* [INSTRUCTIONS FOR THE TASK]
Your answer should consist of every line from the records that holds the string "draw".

* [PROVIDED RECORDS]
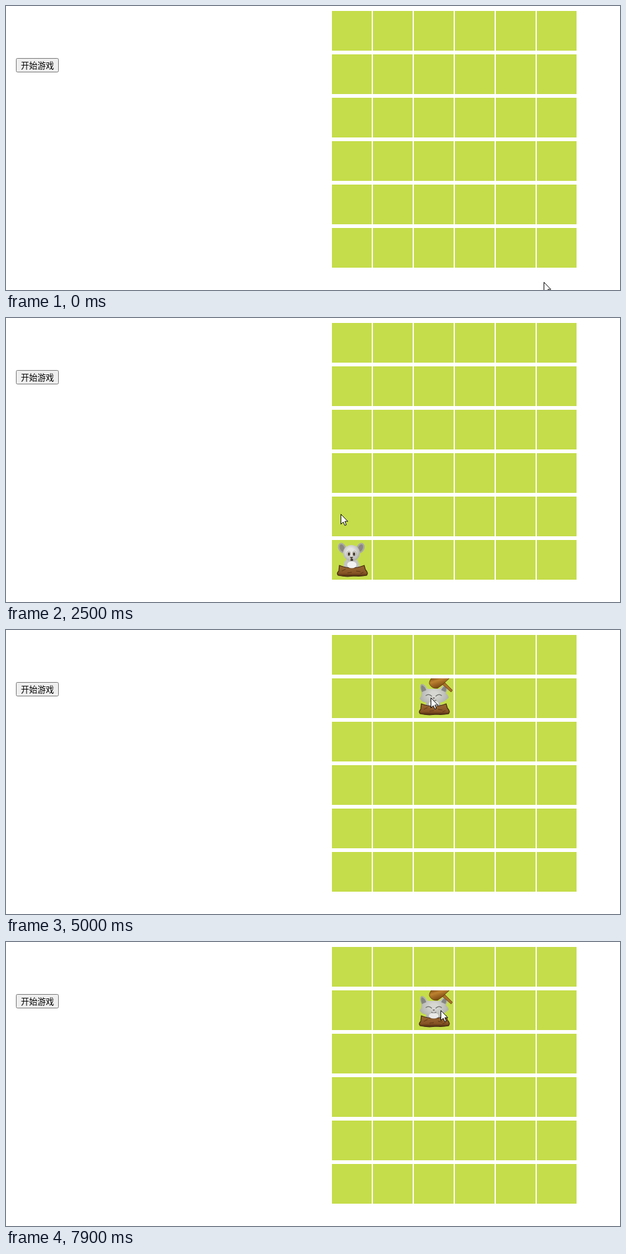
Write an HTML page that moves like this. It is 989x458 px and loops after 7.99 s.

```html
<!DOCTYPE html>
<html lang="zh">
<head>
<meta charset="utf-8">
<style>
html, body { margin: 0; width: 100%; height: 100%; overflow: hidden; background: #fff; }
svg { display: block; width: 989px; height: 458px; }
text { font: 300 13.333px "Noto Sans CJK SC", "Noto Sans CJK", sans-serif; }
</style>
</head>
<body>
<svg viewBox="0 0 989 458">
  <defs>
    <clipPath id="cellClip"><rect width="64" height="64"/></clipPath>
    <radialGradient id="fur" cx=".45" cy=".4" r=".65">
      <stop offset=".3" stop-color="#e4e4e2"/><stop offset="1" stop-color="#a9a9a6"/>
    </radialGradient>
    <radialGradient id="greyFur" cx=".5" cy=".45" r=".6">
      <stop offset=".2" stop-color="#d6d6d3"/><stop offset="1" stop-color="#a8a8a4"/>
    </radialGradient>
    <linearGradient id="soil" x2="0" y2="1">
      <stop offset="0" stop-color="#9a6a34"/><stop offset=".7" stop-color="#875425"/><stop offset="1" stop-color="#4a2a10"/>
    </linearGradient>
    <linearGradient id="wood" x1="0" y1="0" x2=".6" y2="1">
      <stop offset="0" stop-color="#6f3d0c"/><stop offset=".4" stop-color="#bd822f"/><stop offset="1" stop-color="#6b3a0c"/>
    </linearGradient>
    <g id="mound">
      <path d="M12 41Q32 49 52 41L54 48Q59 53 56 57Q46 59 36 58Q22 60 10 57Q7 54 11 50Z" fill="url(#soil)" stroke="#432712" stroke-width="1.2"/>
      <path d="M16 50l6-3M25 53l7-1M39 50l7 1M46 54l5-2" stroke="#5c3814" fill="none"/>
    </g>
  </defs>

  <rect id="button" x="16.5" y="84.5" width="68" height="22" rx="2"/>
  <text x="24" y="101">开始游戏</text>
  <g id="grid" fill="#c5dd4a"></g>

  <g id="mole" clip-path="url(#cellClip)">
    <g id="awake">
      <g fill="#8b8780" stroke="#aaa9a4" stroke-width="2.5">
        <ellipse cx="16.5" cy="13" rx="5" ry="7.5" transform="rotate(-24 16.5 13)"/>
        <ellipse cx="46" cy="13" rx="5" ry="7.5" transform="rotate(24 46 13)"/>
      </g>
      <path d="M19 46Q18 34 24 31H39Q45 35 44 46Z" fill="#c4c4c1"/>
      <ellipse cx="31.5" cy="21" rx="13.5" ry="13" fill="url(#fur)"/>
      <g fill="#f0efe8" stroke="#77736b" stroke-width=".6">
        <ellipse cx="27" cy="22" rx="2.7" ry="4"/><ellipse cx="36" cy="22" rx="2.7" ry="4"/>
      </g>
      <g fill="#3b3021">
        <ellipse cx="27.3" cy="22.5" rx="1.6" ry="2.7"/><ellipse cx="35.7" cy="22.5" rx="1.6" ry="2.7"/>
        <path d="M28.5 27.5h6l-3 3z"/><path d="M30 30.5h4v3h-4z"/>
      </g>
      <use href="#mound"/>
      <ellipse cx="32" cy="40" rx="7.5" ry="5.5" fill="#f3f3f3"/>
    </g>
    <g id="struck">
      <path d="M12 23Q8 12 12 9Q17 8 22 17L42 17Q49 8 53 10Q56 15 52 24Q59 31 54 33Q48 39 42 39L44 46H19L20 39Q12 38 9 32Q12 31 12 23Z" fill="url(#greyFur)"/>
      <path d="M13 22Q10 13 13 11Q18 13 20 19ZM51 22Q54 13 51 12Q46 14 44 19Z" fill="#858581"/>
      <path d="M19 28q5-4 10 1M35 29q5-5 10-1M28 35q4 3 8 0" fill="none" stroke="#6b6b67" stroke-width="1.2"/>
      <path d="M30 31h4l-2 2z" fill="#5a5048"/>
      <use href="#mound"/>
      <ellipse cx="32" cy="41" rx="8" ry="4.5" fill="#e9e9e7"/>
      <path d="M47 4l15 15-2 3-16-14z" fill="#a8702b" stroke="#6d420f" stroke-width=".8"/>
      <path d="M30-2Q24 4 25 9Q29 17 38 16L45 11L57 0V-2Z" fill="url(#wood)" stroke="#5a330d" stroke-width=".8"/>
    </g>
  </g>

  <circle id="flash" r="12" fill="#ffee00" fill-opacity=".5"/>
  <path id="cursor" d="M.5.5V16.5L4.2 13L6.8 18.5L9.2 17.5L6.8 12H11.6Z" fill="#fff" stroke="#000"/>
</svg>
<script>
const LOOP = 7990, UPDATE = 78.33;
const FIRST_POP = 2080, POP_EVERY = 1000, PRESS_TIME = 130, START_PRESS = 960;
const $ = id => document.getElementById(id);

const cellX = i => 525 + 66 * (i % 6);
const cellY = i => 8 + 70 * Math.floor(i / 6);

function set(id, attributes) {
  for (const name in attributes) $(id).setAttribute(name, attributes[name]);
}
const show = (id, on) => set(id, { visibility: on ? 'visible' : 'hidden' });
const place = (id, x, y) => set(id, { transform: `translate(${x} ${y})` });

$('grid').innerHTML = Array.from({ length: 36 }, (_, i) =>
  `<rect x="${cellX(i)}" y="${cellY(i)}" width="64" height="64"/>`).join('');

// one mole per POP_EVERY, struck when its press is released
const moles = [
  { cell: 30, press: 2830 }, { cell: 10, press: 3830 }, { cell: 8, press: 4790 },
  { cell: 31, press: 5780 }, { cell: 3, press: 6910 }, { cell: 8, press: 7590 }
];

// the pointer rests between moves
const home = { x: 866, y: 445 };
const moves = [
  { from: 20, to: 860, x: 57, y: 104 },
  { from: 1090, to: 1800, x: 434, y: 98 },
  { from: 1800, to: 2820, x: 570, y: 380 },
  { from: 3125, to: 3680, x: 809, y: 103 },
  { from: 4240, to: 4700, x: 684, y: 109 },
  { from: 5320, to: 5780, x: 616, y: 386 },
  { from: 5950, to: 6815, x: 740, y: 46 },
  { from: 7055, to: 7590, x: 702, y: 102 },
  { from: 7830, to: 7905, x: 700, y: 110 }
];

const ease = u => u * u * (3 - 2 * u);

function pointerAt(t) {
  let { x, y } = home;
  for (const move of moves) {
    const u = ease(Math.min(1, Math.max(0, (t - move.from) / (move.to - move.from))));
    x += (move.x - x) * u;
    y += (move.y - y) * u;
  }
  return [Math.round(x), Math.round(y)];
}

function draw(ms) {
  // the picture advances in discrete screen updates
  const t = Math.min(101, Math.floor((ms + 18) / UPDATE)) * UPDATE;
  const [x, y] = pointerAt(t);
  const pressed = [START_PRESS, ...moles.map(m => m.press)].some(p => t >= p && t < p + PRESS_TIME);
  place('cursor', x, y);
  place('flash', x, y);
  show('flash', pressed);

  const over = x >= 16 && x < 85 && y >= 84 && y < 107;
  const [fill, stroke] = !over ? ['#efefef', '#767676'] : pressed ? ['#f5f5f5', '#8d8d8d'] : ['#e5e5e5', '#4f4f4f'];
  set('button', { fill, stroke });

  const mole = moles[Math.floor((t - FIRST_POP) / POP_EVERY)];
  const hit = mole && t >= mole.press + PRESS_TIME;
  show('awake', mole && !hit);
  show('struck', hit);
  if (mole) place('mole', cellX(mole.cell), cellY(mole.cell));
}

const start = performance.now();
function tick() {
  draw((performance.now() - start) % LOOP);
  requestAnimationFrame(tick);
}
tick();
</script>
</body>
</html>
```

==

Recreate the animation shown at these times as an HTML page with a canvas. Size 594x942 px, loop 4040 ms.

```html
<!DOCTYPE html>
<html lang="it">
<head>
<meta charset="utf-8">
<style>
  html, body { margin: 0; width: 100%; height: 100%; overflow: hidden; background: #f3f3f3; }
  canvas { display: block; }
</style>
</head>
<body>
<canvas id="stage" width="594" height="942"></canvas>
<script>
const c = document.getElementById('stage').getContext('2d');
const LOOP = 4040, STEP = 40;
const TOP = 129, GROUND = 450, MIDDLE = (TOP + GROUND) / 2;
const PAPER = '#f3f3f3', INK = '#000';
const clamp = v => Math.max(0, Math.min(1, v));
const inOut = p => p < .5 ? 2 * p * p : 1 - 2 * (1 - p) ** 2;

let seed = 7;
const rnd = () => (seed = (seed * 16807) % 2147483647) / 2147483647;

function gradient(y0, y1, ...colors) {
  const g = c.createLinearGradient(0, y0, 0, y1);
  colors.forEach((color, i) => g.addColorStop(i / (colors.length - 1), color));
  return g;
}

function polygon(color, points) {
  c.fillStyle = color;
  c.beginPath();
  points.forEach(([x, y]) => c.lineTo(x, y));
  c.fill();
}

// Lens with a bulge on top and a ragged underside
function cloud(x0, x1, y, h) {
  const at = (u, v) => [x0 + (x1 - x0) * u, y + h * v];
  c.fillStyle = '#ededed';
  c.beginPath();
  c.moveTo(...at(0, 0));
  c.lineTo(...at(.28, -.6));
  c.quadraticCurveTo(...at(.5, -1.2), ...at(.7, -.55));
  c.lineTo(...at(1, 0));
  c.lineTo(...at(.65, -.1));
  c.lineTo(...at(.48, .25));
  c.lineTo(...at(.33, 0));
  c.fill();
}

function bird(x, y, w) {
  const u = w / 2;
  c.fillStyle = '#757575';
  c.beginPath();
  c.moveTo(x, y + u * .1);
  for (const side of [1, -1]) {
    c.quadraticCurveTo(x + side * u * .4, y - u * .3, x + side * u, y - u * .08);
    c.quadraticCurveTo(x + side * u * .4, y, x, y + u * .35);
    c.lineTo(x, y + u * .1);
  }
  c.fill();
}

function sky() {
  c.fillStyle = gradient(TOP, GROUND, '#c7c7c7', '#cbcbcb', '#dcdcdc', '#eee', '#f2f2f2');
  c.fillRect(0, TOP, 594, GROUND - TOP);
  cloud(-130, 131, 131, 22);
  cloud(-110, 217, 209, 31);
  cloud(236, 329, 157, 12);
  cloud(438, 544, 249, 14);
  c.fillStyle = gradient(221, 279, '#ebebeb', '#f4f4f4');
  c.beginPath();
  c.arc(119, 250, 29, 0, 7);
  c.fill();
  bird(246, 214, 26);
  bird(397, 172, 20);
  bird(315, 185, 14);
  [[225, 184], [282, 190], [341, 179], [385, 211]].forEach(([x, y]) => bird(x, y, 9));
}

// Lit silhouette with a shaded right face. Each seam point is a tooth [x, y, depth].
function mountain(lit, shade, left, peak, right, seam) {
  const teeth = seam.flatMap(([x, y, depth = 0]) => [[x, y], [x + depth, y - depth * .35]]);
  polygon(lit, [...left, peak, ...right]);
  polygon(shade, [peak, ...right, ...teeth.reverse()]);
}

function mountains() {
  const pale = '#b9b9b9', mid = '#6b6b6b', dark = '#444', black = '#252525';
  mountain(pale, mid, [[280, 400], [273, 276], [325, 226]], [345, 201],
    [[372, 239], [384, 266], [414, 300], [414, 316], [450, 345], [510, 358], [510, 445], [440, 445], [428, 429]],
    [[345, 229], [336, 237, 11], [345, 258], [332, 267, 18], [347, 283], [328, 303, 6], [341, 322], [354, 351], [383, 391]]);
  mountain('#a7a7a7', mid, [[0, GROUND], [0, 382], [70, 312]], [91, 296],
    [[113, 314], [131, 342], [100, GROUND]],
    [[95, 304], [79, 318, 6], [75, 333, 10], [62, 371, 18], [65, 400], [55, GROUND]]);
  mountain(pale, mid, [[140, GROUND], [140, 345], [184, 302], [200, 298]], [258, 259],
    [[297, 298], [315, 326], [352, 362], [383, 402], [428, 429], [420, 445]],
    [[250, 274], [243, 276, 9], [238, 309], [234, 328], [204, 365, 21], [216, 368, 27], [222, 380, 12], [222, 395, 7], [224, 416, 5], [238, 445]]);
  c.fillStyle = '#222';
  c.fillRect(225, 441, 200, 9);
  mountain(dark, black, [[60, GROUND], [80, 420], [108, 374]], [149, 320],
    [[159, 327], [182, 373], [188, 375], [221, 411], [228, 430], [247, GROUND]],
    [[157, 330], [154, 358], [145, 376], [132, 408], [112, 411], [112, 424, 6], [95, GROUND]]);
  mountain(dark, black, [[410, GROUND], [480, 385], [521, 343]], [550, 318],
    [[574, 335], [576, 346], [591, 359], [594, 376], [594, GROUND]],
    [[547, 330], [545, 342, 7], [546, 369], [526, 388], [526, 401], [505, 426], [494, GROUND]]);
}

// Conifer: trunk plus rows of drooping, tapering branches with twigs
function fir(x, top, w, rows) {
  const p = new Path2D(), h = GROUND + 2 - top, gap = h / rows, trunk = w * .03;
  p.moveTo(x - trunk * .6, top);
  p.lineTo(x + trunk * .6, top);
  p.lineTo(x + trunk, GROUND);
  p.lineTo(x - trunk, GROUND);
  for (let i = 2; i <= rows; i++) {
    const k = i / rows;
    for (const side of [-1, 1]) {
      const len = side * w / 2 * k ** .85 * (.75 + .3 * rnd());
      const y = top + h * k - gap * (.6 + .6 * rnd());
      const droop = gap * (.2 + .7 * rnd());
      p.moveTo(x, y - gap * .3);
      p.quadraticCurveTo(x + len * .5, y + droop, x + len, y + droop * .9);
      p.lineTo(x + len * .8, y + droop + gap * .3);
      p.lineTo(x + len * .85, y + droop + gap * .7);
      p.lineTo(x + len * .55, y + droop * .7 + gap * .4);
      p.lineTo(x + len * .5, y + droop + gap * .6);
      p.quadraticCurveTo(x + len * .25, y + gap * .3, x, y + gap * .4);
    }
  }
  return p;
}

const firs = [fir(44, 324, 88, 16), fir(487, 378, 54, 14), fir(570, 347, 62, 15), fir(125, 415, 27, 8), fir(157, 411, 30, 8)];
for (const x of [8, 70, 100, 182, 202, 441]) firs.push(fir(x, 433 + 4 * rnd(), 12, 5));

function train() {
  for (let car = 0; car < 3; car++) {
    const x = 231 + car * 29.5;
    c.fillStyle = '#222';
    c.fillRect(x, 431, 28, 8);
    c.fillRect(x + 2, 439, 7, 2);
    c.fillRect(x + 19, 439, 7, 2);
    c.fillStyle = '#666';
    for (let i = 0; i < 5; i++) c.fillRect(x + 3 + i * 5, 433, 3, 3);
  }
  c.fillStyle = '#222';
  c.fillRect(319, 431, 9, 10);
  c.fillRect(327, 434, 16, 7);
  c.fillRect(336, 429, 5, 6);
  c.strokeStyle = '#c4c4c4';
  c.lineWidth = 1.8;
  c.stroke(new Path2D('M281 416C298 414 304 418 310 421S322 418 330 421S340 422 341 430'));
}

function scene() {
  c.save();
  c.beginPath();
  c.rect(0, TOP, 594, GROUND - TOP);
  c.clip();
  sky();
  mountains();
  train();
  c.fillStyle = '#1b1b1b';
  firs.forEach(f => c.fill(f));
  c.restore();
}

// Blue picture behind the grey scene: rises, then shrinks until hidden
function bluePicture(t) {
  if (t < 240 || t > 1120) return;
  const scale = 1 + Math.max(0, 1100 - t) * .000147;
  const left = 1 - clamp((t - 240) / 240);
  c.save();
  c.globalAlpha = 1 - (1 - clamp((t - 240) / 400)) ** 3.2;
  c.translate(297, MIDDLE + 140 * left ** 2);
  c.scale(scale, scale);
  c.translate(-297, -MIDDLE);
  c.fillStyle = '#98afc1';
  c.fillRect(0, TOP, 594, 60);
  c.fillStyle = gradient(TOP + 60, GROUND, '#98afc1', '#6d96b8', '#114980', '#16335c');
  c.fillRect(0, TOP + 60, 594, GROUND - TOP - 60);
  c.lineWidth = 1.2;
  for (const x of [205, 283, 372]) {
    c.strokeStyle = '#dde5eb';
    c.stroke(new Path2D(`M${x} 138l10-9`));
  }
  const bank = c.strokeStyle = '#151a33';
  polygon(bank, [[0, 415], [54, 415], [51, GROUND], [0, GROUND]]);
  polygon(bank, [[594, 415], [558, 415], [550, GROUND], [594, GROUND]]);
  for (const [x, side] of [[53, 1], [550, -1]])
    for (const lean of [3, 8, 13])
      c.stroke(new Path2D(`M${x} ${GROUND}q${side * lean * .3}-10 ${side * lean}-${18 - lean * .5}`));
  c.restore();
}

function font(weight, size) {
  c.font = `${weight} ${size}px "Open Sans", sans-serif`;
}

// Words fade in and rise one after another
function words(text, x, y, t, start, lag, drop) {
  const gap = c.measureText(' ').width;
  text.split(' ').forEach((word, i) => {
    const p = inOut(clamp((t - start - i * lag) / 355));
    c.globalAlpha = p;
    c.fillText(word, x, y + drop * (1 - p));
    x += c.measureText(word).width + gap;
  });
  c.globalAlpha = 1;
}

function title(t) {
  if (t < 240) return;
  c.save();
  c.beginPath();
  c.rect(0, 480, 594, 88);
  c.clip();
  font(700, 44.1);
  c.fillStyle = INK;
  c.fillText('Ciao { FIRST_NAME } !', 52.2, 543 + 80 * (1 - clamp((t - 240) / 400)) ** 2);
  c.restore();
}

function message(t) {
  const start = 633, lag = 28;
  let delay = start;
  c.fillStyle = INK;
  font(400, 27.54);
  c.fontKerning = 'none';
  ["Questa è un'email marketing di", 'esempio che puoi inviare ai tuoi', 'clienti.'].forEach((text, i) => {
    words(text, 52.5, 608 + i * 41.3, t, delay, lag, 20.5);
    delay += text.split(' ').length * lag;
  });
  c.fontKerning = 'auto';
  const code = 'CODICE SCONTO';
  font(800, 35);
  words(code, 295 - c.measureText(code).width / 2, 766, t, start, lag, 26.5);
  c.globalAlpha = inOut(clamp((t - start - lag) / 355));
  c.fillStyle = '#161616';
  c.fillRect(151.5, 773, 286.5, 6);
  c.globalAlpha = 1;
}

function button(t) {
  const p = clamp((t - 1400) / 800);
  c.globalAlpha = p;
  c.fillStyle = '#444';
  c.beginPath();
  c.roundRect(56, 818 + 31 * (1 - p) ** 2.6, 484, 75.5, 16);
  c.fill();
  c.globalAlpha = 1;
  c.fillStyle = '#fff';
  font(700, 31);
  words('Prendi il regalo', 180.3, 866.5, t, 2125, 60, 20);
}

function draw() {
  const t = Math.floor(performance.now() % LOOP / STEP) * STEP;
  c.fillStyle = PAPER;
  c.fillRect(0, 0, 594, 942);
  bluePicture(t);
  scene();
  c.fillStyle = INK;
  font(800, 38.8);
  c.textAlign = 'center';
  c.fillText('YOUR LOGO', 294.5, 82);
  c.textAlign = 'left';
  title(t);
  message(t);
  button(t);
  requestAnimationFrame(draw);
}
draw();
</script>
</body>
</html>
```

* [EXERCISE RESPONSE]
function draw(ms) {
  draw((performance.now() - start) % LOOP);
function draw() {
  requestAnimationFrame(draw);
draw();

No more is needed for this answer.